Your instructions →
Your answer should be the lines from the start of the records through the line with "relative; width: 1200px;", copied word for word.

Saved data entries
■ ■ ■ ■

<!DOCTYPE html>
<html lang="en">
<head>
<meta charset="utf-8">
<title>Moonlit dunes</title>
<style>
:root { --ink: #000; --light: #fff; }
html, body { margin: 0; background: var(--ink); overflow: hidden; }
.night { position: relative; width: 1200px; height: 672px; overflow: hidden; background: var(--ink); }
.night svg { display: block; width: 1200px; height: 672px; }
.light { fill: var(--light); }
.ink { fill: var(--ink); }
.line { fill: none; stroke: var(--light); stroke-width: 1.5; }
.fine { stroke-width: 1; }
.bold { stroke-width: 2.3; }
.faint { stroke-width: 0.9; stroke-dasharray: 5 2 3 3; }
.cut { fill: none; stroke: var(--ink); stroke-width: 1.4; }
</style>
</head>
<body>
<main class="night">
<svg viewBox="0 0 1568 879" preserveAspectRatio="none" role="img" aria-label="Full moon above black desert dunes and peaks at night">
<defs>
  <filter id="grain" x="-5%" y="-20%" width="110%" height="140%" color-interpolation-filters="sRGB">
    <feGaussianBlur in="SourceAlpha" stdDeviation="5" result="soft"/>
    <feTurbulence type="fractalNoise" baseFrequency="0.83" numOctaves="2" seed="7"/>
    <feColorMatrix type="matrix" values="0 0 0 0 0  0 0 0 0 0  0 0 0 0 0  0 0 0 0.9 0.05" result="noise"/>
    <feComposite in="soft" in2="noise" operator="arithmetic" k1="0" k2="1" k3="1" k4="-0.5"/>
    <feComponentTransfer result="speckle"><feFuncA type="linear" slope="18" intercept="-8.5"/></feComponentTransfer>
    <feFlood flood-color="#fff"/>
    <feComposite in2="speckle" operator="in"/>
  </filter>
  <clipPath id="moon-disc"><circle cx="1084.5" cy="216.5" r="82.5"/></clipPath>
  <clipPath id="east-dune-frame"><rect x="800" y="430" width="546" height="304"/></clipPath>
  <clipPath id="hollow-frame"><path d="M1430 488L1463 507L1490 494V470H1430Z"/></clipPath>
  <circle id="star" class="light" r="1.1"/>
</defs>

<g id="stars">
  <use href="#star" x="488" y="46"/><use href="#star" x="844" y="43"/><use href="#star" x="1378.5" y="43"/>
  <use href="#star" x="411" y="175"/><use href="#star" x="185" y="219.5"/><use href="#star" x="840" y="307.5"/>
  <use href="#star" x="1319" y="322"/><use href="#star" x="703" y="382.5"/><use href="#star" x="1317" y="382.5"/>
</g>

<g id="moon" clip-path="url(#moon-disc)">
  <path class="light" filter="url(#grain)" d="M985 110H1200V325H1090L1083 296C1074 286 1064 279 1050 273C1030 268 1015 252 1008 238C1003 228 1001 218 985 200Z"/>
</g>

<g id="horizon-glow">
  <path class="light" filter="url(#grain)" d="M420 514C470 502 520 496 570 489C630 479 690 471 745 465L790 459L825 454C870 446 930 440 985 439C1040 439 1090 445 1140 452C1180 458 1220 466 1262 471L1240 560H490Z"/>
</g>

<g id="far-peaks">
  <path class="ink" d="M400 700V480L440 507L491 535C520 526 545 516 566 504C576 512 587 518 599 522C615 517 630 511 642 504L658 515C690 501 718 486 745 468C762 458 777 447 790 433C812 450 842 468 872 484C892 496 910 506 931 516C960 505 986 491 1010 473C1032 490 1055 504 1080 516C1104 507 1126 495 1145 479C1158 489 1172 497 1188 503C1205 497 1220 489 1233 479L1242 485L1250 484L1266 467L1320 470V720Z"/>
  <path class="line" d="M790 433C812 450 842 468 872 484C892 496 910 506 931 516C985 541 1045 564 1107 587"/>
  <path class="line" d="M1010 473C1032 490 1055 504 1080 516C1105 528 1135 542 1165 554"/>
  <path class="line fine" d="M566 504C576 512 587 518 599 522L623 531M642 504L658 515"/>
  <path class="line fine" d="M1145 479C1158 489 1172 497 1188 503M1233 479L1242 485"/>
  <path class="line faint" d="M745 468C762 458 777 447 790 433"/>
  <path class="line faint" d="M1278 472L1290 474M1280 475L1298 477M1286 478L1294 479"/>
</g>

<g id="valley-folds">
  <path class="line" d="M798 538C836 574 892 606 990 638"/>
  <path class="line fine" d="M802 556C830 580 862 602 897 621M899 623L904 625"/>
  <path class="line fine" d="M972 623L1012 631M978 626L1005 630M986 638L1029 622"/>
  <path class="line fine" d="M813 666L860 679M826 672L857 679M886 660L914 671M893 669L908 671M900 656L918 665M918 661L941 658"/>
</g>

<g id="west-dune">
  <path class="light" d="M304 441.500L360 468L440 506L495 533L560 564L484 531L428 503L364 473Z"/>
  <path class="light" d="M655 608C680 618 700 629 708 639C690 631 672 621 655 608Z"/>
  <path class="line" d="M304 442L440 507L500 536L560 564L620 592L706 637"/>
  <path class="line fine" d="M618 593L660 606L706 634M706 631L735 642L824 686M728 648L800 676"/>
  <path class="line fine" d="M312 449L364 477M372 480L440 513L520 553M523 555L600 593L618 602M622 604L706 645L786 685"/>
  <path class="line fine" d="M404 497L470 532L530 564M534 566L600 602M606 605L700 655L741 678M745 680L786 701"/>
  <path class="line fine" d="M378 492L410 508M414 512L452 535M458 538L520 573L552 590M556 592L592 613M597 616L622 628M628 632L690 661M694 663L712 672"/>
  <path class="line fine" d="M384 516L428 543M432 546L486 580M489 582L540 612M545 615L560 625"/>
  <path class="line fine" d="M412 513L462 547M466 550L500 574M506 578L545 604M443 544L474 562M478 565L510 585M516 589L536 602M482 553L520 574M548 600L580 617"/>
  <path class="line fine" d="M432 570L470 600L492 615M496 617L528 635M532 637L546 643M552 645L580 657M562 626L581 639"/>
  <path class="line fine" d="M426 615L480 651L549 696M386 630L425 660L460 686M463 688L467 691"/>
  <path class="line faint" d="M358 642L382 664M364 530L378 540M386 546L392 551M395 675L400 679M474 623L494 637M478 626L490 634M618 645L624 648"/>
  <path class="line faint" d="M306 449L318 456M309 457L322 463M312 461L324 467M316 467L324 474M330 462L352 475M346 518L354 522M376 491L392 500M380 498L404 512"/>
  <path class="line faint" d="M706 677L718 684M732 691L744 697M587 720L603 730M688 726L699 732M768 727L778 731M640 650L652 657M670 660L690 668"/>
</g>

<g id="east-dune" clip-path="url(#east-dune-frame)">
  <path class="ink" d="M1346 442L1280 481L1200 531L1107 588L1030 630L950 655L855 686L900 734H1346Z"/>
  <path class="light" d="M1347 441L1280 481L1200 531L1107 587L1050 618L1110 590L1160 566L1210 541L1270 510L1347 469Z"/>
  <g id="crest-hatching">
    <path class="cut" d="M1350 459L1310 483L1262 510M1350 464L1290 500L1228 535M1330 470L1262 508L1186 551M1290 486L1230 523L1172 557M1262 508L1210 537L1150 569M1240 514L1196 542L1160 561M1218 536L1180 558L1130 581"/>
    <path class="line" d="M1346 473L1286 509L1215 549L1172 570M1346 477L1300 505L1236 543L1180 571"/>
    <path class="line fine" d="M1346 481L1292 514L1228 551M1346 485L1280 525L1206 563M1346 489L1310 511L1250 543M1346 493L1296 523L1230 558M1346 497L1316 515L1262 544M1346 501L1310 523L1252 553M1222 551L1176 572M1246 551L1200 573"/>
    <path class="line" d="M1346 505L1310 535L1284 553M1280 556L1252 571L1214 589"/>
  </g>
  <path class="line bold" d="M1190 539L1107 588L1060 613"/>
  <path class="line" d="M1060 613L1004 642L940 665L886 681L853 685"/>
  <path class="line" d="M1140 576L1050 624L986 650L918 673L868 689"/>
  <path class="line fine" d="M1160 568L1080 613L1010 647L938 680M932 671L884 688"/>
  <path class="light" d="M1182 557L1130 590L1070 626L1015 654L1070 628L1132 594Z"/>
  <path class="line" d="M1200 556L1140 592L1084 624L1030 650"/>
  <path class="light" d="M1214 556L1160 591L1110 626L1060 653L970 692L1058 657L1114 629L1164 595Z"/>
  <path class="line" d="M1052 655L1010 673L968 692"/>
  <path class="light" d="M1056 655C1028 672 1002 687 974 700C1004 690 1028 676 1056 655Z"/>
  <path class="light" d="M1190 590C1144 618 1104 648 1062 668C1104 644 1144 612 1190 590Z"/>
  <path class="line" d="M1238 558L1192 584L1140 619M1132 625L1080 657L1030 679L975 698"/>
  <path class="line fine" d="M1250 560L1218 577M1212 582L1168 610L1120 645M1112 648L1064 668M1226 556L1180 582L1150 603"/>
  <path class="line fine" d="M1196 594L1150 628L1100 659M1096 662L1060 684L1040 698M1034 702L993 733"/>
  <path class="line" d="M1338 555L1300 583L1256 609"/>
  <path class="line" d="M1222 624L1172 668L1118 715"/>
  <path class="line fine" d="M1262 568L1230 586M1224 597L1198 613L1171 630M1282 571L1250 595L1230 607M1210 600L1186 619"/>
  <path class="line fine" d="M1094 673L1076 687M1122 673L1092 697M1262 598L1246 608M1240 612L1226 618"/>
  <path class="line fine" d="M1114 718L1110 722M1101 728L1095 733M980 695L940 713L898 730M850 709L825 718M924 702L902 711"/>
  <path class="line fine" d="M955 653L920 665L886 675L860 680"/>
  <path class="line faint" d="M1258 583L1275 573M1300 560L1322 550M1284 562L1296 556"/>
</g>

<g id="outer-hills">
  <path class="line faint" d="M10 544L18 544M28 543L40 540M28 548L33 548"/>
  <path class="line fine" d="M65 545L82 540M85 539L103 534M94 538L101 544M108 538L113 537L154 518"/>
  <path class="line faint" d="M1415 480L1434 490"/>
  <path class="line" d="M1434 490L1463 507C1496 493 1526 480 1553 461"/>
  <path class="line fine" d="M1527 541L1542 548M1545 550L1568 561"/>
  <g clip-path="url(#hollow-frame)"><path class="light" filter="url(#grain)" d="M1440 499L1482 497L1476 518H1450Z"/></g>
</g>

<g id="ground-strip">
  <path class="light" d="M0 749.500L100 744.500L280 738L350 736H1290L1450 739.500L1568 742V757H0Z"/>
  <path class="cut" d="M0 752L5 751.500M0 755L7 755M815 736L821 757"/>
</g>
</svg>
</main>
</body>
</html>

■ ■ ■ ■

Solution below →
<!DOCTYPE html>
<html lang="en">
<head>
<meta charset="utf-8">
<title>Moonlit dunes</title>
<style>
:root { --ink: #000; --light: #fff; }
html, body { margin: 0; background: var(--ink); overflow: hidden; }
.night { position: relative; width: 1200px; height: 672px; overflow: hidden; background: var(--ink); }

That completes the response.